If having a disability wasn’t enough, my mom was diagnosed with late stage ovarian cancer. I was in my early teens, maybe 13 or so. We went through that together. Our church provided a ton of support through that time.
A few years later, Mom was in a very serious car accident. She was hit walking across the street in a crosswalk. It left her unable to walk for a while and left some permanent damage on her brain. She suffered from hematoma and the result was scar tissue. This all impacted her memory permanently- thankfully today it’s not too bad. I struggled to find resources and help and at times I went mad. I couldn’t do it on my own. Through our cries of help, we reached out to her case manager at a local organization for the mentally ill and to my church. With help, we got through it. I wish I could have handled things better but it was a learning experience. Maybe with some tips, you can, if you’re ever in my shoes.
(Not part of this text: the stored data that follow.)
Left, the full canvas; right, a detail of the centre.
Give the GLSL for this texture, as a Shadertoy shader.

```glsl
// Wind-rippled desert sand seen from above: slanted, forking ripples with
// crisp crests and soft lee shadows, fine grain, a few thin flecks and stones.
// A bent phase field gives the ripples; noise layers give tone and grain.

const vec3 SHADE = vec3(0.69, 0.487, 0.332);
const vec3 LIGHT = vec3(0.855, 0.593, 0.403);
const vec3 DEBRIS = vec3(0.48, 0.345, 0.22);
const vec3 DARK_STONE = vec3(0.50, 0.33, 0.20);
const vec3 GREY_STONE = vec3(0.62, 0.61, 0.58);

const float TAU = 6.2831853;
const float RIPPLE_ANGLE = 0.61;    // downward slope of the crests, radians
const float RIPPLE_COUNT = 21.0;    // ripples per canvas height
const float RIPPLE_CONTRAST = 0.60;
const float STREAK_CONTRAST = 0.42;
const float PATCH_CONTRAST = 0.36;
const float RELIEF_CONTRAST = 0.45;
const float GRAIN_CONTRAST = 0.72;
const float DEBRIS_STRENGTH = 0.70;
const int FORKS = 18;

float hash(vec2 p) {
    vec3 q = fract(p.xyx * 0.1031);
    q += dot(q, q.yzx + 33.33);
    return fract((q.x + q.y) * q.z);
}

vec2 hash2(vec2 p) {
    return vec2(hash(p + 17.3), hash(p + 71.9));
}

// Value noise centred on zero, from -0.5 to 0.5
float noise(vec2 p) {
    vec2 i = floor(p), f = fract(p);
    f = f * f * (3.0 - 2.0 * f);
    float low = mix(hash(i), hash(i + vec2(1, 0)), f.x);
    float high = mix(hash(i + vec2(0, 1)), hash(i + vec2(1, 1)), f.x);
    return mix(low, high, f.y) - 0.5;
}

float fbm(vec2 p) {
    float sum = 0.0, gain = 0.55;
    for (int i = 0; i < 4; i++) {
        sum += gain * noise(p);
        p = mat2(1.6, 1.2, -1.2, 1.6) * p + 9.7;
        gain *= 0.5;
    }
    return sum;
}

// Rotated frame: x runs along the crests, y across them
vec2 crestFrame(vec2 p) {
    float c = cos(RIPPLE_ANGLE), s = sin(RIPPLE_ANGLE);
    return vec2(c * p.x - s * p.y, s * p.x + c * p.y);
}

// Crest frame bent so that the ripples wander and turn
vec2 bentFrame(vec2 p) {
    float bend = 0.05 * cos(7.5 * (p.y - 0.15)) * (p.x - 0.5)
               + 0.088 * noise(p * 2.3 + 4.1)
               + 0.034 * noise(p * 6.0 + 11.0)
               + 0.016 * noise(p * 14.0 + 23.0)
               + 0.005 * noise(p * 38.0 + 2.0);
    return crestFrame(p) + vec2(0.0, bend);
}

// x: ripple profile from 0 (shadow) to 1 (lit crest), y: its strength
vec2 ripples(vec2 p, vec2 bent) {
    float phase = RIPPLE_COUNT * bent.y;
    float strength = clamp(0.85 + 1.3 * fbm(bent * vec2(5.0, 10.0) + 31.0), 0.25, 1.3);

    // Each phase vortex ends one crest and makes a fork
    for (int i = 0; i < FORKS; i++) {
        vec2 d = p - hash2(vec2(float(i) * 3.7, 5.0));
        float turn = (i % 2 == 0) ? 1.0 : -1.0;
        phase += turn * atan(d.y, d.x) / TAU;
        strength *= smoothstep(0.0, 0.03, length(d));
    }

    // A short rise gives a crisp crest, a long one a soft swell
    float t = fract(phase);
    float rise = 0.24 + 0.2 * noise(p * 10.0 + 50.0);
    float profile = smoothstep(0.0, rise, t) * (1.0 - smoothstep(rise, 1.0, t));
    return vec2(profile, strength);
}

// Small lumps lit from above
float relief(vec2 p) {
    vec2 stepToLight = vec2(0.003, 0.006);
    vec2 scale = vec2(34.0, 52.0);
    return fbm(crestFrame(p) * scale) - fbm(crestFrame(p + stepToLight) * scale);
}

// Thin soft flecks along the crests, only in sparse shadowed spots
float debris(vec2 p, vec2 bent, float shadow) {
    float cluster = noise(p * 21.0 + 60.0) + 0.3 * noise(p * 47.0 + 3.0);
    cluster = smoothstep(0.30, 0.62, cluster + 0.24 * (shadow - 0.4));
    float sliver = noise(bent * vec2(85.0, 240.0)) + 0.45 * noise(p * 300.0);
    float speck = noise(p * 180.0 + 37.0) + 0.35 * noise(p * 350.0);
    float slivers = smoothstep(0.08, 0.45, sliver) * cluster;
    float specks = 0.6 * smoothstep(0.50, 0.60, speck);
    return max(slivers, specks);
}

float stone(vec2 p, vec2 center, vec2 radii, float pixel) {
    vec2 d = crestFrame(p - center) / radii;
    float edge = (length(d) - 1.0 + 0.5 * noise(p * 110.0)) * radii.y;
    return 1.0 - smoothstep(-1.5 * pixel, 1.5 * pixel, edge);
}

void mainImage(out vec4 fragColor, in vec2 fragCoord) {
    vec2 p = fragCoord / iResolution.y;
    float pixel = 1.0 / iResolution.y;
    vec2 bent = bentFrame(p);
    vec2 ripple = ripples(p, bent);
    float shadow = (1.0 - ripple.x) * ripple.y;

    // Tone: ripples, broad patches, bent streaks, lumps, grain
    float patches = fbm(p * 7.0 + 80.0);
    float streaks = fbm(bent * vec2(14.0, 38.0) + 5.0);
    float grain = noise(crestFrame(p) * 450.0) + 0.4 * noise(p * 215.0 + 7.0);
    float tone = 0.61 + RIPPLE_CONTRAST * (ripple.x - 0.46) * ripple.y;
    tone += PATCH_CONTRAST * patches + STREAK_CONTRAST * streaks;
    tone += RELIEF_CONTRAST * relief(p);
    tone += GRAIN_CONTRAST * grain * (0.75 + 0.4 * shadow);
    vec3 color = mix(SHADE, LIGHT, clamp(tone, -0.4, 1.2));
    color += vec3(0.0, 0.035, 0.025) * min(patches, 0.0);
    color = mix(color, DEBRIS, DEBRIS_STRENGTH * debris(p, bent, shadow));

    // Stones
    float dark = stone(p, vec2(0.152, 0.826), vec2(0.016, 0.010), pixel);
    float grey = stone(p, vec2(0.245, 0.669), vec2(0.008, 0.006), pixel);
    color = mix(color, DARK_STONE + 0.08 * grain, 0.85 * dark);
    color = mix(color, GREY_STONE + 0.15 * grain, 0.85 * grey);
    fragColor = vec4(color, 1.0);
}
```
There are times today she can’t afford things and struggles. I try to help out in the ways I can, when I can. She always says that family is there when no one else is. I agree but I believe that we cannot just rely on family. We have to network and help each other, whether we’re neighbors, friends or co-workers. We should all make an effort to reach out to one another when we see someone in need. Also, these experiences have taught me the importance of boundaries. There are limits to what we can and should do for another person, even if it’s a family member. This is a point I’ll touch on in another entry.
My father is another story. He has been an on and off alcoholic for most of my life. To his credit, he tries to quit at times but an addiction is an addiction and it’s really hard to overcome it. He has been unable to forgive himself for his mistakes for a long time now and often that subconsciously causes him to make the decisions he makes. Thankfully, I see right through him, although that doesn’t mean his choices don’t hurt me and haven’t hurt our family. He was recently diagnosed with COPD due to alpha 1 antitrypsin disorder, for which I am a carrier. This resulted in ongoing treatment, surgery on a kidney and a rapidly decreasing condition. Beginning in January he started to suffer from a series of strokes. He’s gone downhill. He was taken to the hospital last week (for the fourth time in three months) and was transferred to a great rehabilitation facility last night. Woo hoo!
Now that I’ve shared my immediate familial history, I can start to explain how I got things done, who and what I relied on for help (because we cannot be caregivers on our own) and the practical things I’ve learned through all of these experiences.